It's social. The scoring system in Flappy Bird means you're either competing against your own high score, or that of friends' you've challenged by sharing your score online. The only options available after a bird face-plant are "OK" (return to the main menu) or "Share" (your most recent score), offering little distraction from playing more or encouraging others to do the same. With such a difficult game, seemingly modest scores of 10 or 20 regularly pop up on social media, beckoning to new players who think "10 points? I'm sure I can beat that." They soon find out that no, they can't, and the play-die-play-share loop continues.
It's viral. The quick-and-easy explanation for Flappy Bird's sudden success is that it "went viral," but this was comprised of a number of factors, and the "original" viral outbreak is still unclear. Popular YouTube gamer PewDiePie played it on his channel, but this was ten days after the game hit the #1 App Store spot. Twitter latched onto the game's insane difficulty, with numerous Twitter accounts based around "Flappy Bird Problems" with Tweets like "Relationship status: flappy bird" and "got 99 problems and flappy bird is all of them." Players have made a game of writing the most outrageous and soul-crushingly-ridiculous reviews on the Flappy Bird app itself, including warnings like "After two weeks of playing I had lost half of my body mass but still I continued playing. My family called an exorcist to try and remove this devil game but flappy bird had already firmly gripped my soul."
If you think your iPad or Android tablet game is the best, consider submitting it to the 2014 Tabby Awards.
It's a meme. The above two features, built off everything intrinsic to Flappy Bird itself, have taken Nguyen's app from game status to meme status. The overly-dramatic App Store reviews, the Twitter references that appear by the hundreds each minute, the abundance of "Let's Play!"s on YouTube, and even the BuzzFeed lists are part of a cultural phenomenon, not a gaming one. Flappy Bird mania is not about Flappy Bird. It's about belonging to something larger than yourself, being included, and sharing some laughs.
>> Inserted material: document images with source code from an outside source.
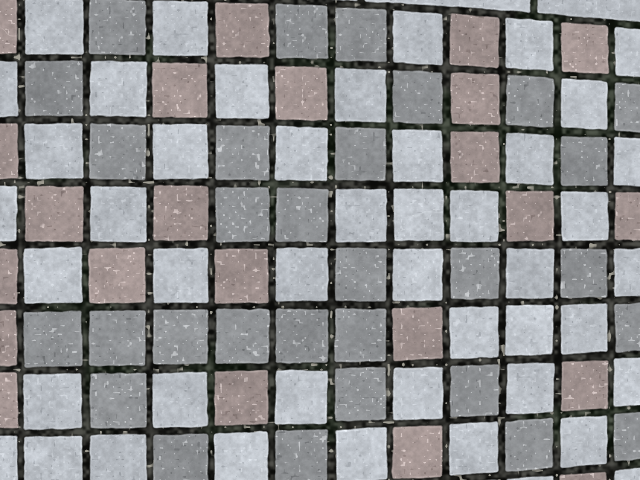
A Shadertoy shader for this texture:

```glsl
#define HALF_JOINT 0.0074
#define CORNER 0.0045
#define EDGE_WOBBLE 0.0045
#define LAY_JITTER 0.0035
#define KERB_ROW 4.0
#define SLAB_SIZE vec2(0.36, 0.30)
#define LIGHT_STONE vec3(0.735, 0.755, 0.780)
#define DARK_STONE vec3(0.555, 0.565, 0.575)
#define PINK_STONE vec3(0.625, 0.570, 0.560)
#define GROUT_DARK vec3(0.045, 0.045, 0.038)
#define GROUT_LIGHT vec3(0.310, 0.310, 0.290)
#define PEBBLE vec3(0.620, 0.610, 0.570)

float hash(vec2 p) {
    return fract(sin(dot(p, vec2(127.1, 311.7))) * 43758.55);
}

float noise(vec2 p) {
    vec2 i = floor(p), f = fract(p);
    f = f * f * (3.0 - 2.0 * f);
    return mix(mix(hash(i), hash(i + vec2(1, 0)), f.x),
               mix(hash(i + vec2(0, 1)), hash(i + vec2(1, 1)), f.x), f.y);
}

float fbm(vec2 p) {
    float sum = 0.0, weight = 0.5;
    for (int i = 0; i < 4; i++) {
        sum += weight * noise(p);
        p = p * 2.03 + 17.3;
        weight *= 0.5;
    }
    return sum / 0.9375;
}

float roundedBox(vec2 p, vec2 halfSize, float radius) {
    vec2 q = abs(p) - halfSize + radius;
    return length(max(q, 0.0)) + min(max(q.x, q.y), 0.0) - radius;
}

// Loose checkerboard: light setts on one parity, pink and dark on the other
vec3 stoneColor(vec2 id) {
    float odd = mod(id.x + id.y, 2.0);
    float pick = hash(id + 3.7);
    float lightShare = mix(0.10, 0.82, odd);
    vec3 accent = hash(id + 9.1) < 0.52 ? PINK_STONE : DARK_STONE;
    return pick < lightShare ? LIGHT_STONE : accent;
}

vec3 groutColor(vec2 p) {
    float grit = smoothstep(0.15, 0.9, noise(p * 120.0) * 0.6 + noise(p * 55.0) * 0.4);
    vec3 color = mix(GROUT_DARK, GROUT_LIGHT, grit);
    color.g += 0.025 * smoothstep(0.55, 0.8, noise(p * 9.0));
    return mix(color, PEBBLE, smoothstep(0.83, 0.95, noise(p * 100.0 + 41.0)));
}

vec3 stoneSurface(vec2 p, vec2 local, vec2 id, vec3 base) {
    // Broad clouds, fine grain and a slight tone for each sett
    float tone = 0.96 + 0.08 * hash(id + 5.3);
    tone += 0.16 * (fbm(p * 26.0 + id * 3.1) - 0.5);
    tone += 0.20 * (fbm(p * 125.0) - 0.5);
    vec3 color = base * tone;

    // Pale crystals and dark pits
    float fleck = smoothstep(0.80, 0.96, noise(p * 165.0 + 7.0));
    float pit = smoothstep(0.84, 0.97, noise(p * 140.0 + 83.0));
    color += fleck * mix(0.19, 0.07, step(0.7, base.g));
    color -= pit * 0.10;

    // A faint pale vein on a few setts
    float slope = hash(id + 2.9) - 0.5;
    float bend = 0.018 * (noise(p * 45.0) - 0.5);
    float vein = 1.0 - smoothstep(0.0, 0.0035, abs(local.y + slope * local.x + bend));
    return color + 0.10 * vein * step(0.93, hash(id + 8.3)) * noise(p * 60.0);
}

void mainImage(out vec4 fragColor, in vec2 fragCoord) {
    vec2 p = fragCoord / iResolution.y;
    float pixel = 1.0 / iResolution.y;

    // Columns narrow and rows converge towards the right
    float x = p.x - 0.0434;
    float pitch = 0.1302 - 0.0091 * p.x * p.x;
    vec2 grid = vec2(x * (7.26 + 0.712 * x), (p.y - 0.490) / pitch);
    vec2 cell = vec2(1.0 / (7.26 + 1.424 * x), pitch);

    // Large kerb slabs lie above the last row of setts
    bool kerb = grid.y > KERB_ROW;
    if (kerb) {
        grid = vec2(p.x - 0.752, (grid.y - KERB_ROW) * pitch) / SLAB_SIZE;
        cell = SLAB_SIZE;
    }
    vec2 id = floor(grid) + (kerb ? 40.0 : 0.0);
    vec2 local = (fract(grid) - 0.5) * cell;

    // Uneven laying and rough cut edges
    float looseness = kerb ? 0.0 : 1.0;
    local += looseness * LAY_JITTER * (vec2(hash(id), hash(id + 1.7)) - 0.5);
    float angle = looseness * 0.045 * (hash(id + 6.1) - 0.5);
    local += angle * vec2(-local.y, local.x);
    float d = roundedBox(local, 0.5 * cell - HALF_JOINT, CORNER);
    d += EDGE_WOBBLE * (fbm(p * 48.0) - 0.5);

    vec3 base = kerb ? LIGHT_STONE : stoneColor(id);
    vec3 stone = stoneSurface(p, local, id, base);

    // Worn bright rim on the stone, shadow in the joint beside it
    float rim = smoothstep(-0.006, -0.002, d) * noise(p * 40.0 + 5.0);
    stone += 0.09 * rim;
    vec3 grout = groutColor(p) * (0.65 + 0.35 * smoothstep(0.0, 0.006, d));

    vec3 color = mix(stone, grout, smoothstep(-pixel, pixel, d));
    fragColor = vec4(clamp(color, 0.0, 1.0), 1.0);
}
```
This also means that Flappy Bird's fame is destined to be short-lived. This is not the next Angry Birds or Candy Crush Saga. Once players' friends and social media circles have stopped playing and Tweeting high scores or despair-filled lamentations about how they've broken their phone, playtime will also drop off. Like overly-attached girlfriend or Doge, Flappy Bird's over-heating spotlight is bound to burn out. But still: such wow, much bird.